:: EXERCISE DIRECTIONS ::
Wherever "body" shows up in the records below, copy the whole line.

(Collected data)
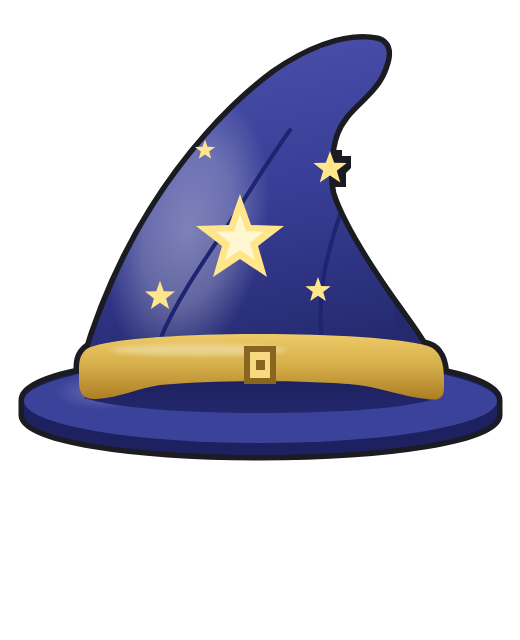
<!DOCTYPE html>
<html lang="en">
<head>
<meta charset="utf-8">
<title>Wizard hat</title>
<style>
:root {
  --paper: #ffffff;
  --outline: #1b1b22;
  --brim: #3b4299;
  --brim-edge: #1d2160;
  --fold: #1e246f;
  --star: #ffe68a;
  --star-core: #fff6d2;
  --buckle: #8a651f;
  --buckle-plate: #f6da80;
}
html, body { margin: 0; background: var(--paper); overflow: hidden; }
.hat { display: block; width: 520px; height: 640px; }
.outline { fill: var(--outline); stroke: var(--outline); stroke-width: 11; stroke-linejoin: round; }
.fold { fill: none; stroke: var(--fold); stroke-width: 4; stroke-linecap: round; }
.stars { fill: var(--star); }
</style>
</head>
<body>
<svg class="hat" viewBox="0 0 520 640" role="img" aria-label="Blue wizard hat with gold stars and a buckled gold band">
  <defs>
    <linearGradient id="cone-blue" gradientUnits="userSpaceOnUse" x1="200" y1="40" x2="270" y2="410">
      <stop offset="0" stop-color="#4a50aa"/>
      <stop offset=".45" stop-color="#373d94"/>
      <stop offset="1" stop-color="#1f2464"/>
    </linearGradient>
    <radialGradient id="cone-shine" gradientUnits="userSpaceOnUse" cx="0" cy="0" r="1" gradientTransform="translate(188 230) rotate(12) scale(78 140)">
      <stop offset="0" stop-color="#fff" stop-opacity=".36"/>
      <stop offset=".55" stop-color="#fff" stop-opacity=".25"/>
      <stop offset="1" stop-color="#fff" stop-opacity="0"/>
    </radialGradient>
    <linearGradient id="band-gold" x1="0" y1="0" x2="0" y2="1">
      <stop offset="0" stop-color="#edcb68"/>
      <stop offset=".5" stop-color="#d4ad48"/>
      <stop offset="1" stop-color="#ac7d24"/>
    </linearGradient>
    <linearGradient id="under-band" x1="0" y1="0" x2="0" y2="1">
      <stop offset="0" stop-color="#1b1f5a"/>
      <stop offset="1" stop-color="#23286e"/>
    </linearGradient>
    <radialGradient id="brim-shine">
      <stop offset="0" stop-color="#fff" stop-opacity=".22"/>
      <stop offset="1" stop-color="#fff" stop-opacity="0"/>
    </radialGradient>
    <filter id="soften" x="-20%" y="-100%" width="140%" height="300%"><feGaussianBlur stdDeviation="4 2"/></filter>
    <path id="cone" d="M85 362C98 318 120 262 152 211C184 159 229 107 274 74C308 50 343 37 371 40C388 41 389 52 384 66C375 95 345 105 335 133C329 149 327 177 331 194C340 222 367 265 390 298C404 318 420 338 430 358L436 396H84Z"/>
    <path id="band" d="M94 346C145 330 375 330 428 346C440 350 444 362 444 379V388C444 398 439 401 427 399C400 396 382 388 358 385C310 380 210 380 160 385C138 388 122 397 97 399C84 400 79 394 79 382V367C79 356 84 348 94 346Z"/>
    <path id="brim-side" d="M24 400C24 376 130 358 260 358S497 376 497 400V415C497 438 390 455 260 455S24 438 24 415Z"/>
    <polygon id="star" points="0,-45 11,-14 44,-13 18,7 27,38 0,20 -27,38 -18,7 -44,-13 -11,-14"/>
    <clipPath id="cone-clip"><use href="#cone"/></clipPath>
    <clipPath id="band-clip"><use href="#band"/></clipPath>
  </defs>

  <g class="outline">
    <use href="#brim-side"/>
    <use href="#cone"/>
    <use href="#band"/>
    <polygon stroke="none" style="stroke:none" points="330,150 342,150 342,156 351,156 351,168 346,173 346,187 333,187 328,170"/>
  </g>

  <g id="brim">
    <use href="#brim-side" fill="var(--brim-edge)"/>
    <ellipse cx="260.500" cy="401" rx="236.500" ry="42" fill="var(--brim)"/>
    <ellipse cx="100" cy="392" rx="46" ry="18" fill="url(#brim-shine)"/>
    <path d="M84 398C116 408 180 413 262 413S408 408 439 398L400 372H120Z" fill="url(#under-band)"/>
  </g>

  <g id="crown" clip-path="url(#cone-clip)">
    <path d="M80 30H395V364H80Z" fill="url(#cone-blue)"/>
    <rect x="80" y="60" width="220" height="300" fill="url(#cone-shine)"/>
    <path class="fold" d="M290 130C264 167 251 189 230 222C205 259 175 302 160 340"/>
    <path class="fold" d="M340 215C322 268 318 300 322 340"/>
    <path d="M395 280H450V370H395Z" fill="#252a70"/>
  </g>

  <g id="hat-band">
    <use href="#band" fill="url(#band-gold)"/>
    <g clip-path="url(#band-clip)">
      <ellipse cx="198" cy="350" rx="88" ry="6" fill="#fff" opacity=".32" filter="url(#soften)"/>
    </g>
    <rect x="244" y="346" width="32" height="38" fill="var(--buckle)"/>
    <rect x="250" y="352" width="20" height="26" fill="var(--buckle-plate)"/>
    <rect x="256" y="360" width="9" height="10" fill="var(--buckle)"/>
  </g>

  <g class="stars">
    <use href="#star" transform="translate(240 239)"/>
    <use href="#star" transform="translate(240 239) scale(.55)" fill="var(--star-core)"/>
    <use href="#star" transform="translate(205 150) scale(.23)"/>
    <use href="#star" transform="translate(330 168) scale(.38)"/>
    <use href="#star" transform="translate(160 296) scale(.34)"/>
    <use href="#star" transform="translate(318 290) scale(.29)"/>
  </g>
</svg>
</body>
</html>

:: OUTPUT FOR THIS TASK ::
html, body { margin: 0; background: var(--paper); overflow: hidden; }
<body>
</body>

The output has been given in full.